[Activity]: If a line below contains "hidden", count it; then state how many such lines there are, and nothing else.

[Extracted material]:
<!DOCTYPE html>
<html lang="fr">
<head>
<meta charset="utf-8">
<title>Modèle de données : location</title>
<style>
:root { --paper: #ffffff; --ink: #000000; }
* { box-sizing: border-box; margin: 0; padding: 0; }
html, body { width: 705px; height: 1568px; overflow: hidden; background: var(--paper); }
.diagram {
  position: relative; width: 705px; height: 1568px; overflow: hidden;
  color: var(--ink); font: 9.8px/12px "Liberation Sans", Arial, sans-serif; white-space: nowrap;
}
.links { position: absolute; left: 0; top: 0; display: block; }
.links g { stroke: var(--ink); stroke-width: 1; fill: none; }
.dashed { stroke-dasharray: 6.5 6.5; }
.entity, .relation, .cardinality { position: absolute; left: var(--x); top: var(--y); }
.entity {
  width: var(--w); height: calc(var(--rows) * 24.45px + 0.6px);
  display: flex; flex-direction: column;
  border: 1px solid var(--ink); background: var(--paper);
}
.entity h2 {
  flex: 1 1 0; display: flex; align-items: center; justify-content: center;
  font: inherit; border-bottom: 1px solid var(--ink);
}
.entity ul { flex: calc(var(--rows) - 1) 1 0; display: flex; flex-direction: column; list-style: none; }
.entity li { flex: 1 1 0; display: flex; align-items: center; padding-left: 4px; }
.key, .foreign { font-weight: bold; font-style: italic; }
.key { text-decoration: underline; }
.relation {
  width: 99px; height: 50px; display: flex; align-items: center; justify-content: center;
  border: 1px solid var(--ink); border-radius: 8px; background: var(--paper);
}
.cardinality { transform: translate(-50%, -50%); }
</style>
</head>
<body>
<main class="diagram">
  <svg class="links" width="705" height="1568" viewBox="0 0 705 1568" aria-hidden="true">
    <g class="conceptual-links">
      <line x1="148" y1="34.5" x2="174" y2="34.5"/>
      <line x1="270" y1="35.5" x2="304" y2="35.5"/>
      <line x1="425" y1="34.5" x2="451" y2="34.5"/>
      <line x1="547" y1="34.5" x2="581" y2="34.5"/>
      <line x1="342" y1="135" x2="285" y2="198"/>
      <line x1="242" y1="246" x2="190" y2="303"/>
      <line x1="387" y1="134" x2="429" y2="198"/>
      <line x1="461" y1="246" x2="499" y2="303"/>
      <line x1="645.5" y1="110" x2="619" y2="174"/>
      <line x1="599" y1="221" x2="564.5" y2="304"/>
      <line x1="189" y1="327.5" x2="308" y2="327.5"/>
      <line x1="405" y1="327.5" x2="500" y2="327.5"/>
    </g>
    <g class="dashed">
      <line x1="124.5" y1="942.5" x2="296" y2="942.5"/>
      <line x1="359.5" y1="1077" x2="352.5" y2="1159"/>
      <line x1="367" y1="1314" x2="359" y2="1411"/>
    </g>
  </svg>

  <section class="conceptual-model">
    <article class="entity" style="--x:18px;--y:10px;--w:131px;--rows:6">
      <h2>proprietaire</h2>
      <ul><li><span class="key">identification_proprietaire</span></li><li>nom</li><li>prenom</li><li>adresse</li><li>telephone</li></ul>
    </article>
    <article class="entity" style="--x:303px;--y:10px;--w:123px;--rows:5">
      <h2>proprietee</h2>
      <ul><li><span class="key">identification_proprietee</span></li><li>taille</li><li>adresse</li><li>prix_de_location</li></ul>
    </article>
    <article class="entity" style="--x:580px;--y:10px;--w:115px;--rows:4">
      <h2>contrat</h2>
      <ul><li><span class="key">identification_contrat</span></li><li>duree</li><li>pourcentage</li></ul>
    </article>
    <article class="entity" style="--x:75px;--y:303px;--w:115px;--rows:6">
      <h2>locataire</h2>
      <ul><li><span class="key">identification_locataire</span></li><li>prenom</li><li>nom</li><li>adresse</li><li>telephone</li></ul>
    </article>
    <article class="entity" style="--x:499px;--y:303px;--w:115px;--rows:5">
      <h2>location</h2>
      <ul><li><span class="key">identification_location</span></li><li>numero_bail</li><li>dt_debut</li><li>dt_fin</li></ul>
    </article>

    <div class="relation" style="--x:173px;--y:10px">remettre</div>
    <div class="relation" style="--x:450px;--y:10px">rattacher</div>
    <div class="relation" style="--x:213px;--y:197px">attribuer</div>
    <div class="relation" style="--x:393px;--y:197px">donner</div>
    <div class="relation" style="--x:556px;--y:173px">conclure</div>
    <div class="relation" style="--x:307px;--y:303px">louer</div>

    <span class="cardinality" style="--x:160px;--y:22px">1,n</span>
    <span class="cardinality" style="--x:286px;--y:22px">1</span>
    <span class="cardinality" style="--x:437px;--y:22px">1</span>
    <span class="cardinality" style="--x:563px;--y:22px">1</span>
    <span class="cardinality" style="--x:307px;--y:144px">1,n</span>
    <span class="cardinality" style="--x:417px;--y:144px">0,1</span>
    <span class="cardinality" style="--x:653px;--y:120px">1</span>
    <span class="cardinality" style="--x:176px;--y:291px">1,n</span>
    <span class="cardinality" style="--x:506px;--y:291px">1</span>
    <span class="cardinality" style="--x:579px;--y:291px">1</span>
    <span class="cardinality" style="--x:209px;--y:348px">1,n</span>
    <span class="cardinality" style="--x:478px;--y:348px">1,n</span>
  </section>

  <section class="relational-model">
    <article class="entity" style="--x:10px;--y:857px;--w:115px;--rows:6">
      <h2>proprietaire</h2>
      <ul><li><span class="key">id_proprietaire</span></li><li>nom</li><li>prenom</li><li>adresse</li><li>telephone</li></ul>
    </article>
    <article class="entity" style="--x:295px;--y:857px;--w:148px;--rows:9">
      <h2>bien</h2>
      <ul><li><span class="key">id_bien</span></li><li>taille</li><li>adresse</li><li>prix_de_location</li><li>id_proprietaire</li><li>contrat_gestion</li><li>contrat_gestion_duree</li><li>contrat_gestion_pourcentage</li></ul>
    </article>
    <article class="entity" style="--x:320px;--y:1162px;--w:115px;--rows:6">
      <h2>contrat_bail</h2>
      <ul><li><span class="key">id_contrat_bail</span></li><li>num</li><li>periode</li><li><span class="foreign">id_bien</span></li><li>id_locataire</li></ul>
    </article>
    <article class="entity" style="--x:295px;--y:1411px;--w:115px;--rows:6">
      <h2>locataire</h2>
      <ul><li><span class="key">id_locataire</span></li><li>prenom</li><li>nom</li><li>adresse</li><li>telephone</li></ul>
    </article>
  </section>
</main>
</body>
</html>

[Answer box]: 3